In Sponsored Accounting, which is responsible for the funding and financial reporting for all sponsored research contracts and grants, improvements to the SAP billing system have reduced time spent on monthly bills, permitting staff to spend more time on financial reporting. The results have been significant, with 2,960 cost elements closed out during calendar 2002.

return to top


Responsibilities and roles are clearly defined in the Controller's Office areas. This information is published for the community on our web pages, beginning with the directory of CAO Offices on, which includes the names of supervisors of operating units. A variety of operational measurements are compiled and reviewed by the different units, and summary operational dollar and transaction volumes metrics are collected monthly. For example, the Controller's Office continues to monitor and log all issues sent to the electronic mail list and review purchasing transactions for compliance with MIT and federal policies.

We worked with internal organizations to "insource" work to them where they had more expertise and could provide more cost-effective service. We also contracted management of our copiers and procurement of standard paper in NE49 to Copy Tech and our daily courier runs to Mail Services. To date, these have been successful collaborations.

Representative Metrics
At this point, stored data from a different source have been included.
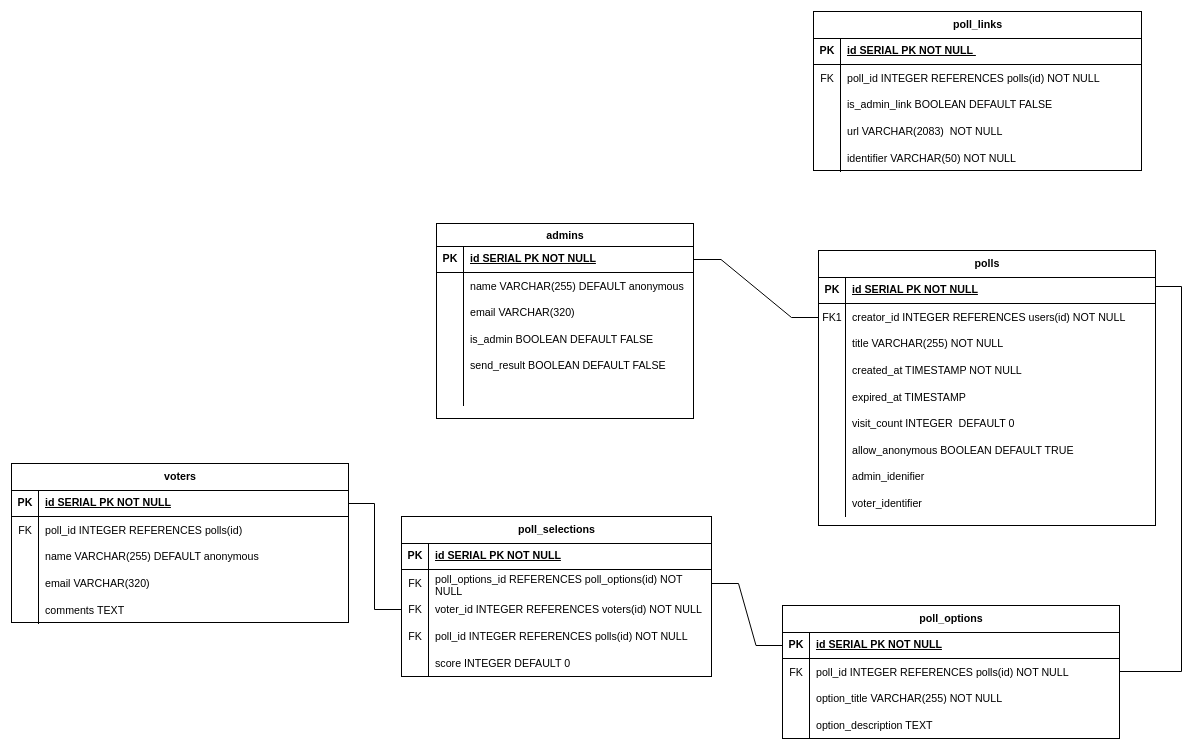
<!DOCTYPE html>
<html lang="en">
<head>
<meta charset="utf-8">
<title>Poll database schema</title>
<style>
:root { --ink: #000; --paper: #fff; --row: 26.65px; --key: 27px; }
* { box-sizing: border-box; margin: 0; padding: 0; }
html, body { width: 1200px; height: 749px; overflow: hidden; background: var(--paper); }
.diagram { position: relative; width: 1200px; height: 749px; color: var(--ink); font: 10.67px/12px "Liberation Sans", Arial, sans-serif; }
.connectors { position: absolute; inset: 0; fill: none; stroke: var(--ink); stroke-width: 1; }
.entity { position: absolute; display: flex; flex-direction: column; border: 1px solid var(--ink); background: var(--paper); }
.entity h2 { flex: none; height: var(--row); padding-bottom: 2px; border-bottom: 1px solid var(--ink); display: flex; align-items: center; justify-content: center; font-size: inherit; }
.fields { list-style: none; }
.fields li { display: grid; grid-template-columns: var(--key) 1fr; height: var(--row); white-space: pre; }
.fields b, .fields span { display: flex; align-items: center; padding-bottom: 2px; font-weight: 400; }
.fields b { justify-content: center; border-right: 1px solid var(--ink); }
.fields span { padding-left: 6px; }
.fields .primary { border-bottom: 1px solid var(--ink); }
.primary b, .primary span { font-weight: 700; }
.primary span { text-decoration: underline; }
.fields .wrapped { padding: 2px 0 0 6px; }
#poll-links { left: 813px; top: 11px; width: 329px; height: 160px; }
#admins { left: 436px; top: 223px; width: 258px; height: 196px; }
#admins h2 { height: 22.6px; padding-bottom: 0; }
#polls { left: 818px; top: 250px; width: 338px; height: 276px; }
#voters { left: 11px; top: 463px; width: 338px; height: 160px; }
#poll-selections { left: 401px; top: 516px; width: 311px; height: 161px; }
#poll-options { left: 782px; top: 605px; width: 338px; height: 134px; }
</style>
</head>
<body>
<main class="diagram">
  <svg class="connectors" width="1200" height="749" viewBox="0 0 1200 749" aria-hidden="true">
    <polyline points="694,259.5 721,259.5 791.5,317.5 818,317.5"/>
    <polyline points="1155,286.5 1181.5,286.5 1181.5,671.5 1119,671.5"/>
    <polyline points="348,503.5 374.5,503.5 374.5,609.5 401,609.5"/>
    <polyline points="711,583.5 738.5,583.5 756,645.5 783,645.5"/>
  </svg>

  <section class="entity" id="poll-links">
    <h2>poll_links</h2>
    <ul class="fields">
      <li class="primary"><b>PK</b><span>id SERIAL PK NOT NULL&nbsp;</span></li>
      <li><b>FK</b><span>poll_id INTEGER REFERENCES polls(id) NOT NULL</span></li>
      <li><b></b><span>is_admin_link BOOLEAN DEFAULT FALSE</span></li>
      <li><b></b><span>url VARCHAR(2083)  NOT NULL</span></li>
      <li><b></b><span>identifier VARCHAR(50) NOT NULL</span></li>
    </ul>
  </section>

  <section class="entity" id="admins">
    <h2>admins</h2>
    <ul class="fields">
      <li class="primary"><b>PK</b><span>id SERIAL PK NOT NULL</span></li>
      <li><b></b><span>name VARCHAR(255) DEFAULT anonymous</span></li>
      <li><b></b><span>email VARCHAR(320)</span></li>
      <li><b></b><span>is_admin BOOLEAN DEFAULT FALSE</span></li>
      <li><b></b><span>send_result BOOLEAN DEFAULT FALSE</span></li>
      <li><b></b><span></span></li>
    </ul>
  </section>

  <section class="entity" id="polls">
    <h2>polls</h2>
    <ul class="fields">
      <li class="primary"><b>PK</b><span>id SERIAL PK NOT NULL</span></li>
      <li><b>FK1</b><span>creator_id INTEGER REFERENCES users(id) NOT NULL</span></li>
      <li><b></b><span>title VARCHAR(255) NOT NULL</span></li>
      <li><b></b><span>created_at TIMESTAMP NOT NULL</span></li>
      <li><b></b><span>expired_at TIMESTAMP</span></li>
      <li><b></b><span>visit_count INTEGER  DEFAULT 0</span></li>
      <li><b></b><span>allow_anonymous BOOLEAN DEFAULT TRUE</span></li>
      <li><b></b><span>admin_idenifier</span></li>
      <li><b></b><span>voter_identifier</span></li>
    </ul>
  </section>

  <section class="entity" id="voters">
    <h2>voters</h2>
    <ul class="fields">
      <li class="primary"><b>PK</b><span>id SERIAL PK NOT NULL</span></li>
      <li><b>FK</b><span>poll_id INTEGER REFERENCES polls(id)</span></li>
      <li><b></b><span>name VARCHAR(255) DEFAULT anonymous</span></li>
      <li><b></b><span>email VARCHAR(320)</span></li>
      <li><b></b><span>comments TEXT</span></li>
    </ul>
  </section>

  <section class="entity" id="poll-selections">
    <h2>poll_selections</h2>
    <ul class="fields">
      <li class="primary"><b>PK</b><span>id SERIAL PK NOT NULL</span></li>
      <li><b>FK</b><span class="wrapped"><i style="font-style:normal">poll_options_id REFERENCES poll_options(id) NOT<br>NULL</i></span></li>
      <li><b>FK</b><span>voter_id INTEGER REFERENCES voters(id) NOT NULL</span></li>
      <li><b>FK</b><span>poll_id INTEGER REFERENCES polls(id) NOT NULL</span></li>
      <li><b></b><span>score INTEGER DEFAULT 0</span></li>
    </ul>
  </section>

  <section class="entity" id="poll-options">
    <h2>poll_options</h2>
    <ul class="fields">
      <li class="primary"><b>PK</b><span>id SERIAL PK NOT NULL</span></li>
      <li><b>FK</b><span>poll_id INTEGER REFERENCES polls(id) NOT NULL</span></li>
      <li><b></b><span>option_title VARCHAR(255) NOT NULL</span></li>
      <li><b></b><span>option_description TEXT</span></li>
    </ul>
  </section>
</main>
</body>
</html>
The following selection of metrics gives an idea of the volume of FY2003 transactions in various operational units in the Controller's Office.

Volume of Payments During FY2003 (# in thousands)

  Non-PO Invoices PO Invoices VIP Credit Card Travel Vouchers Payroll Payments Pension Payroll (excl. lump sums)
  # $M # $M # $M # $M # $M # $M
Campus 90 $264 200 $764 126 $25 29 $28 291 $568 66 $94
Lincoln -- -- 93 $174 -- -- 7 $2 60 $194 -- --
Total 90 $264 293 $938 126 $25 36 $30 351 $762 66 $94

At the end of FY2003, there were 34,999 active cost objects in SAP, comprising 5,744 cost centers, 23,381 internal orders, and 5,874 WBS elements. Approximately 365,000 financial transfers were done via SAP journal voucher, totaling almost individual 360,000 line items. More than 18,000 items of equipment were tagged by the campus and Lincoln Laboratory property offices. This year, there was a record high number of VIP credit card procurement transactions, averaging about $2 million per month. Paper requisitions were reduced from 13 percent to 9 percent of all requisitions received, meaning that 91 percent of our purchasing transactions are done electronically.

return to top


This year the Lincoln Property Office conducted a workshop on the new property system at the SAP User Group (ASUG) meeting in New Orleans. Controller's Office staff members make significant contributions to industry groups such as the Boston Consortium, Masco, the National Association of College and University Business Officers, the Massachusetts Higher Education Consortium, the American Payroll Association, and the National Property Management Association. In addition, the Lincoln Fiscal Office participated again in 2003 in a Business Services Benchmarking analysis, comparing key indicators of Lincoln Laboratory with those of three peer organizations, two other federally funded research and development centers (FFRDCs) and one university affiliated research center (UARC). The objective of this annual effort is to understand the factors that influence the way a business function is performed and contribute to the practices, complexity, and cost of the function.

This year, Controller's Office staff continued teaching a course called Fundamentals of Financial Management, which was developed in 2002 in collaboration with Financial Systems Services and three fiscal officers from MIT research labs and academic departments. This course for fiscal officers in departments, laboratories, and centers is now offered on a regular schedule.

James L. Morgan

More information about the Office of the Controller can be found on the web at,,, and


return to top
Table of Contents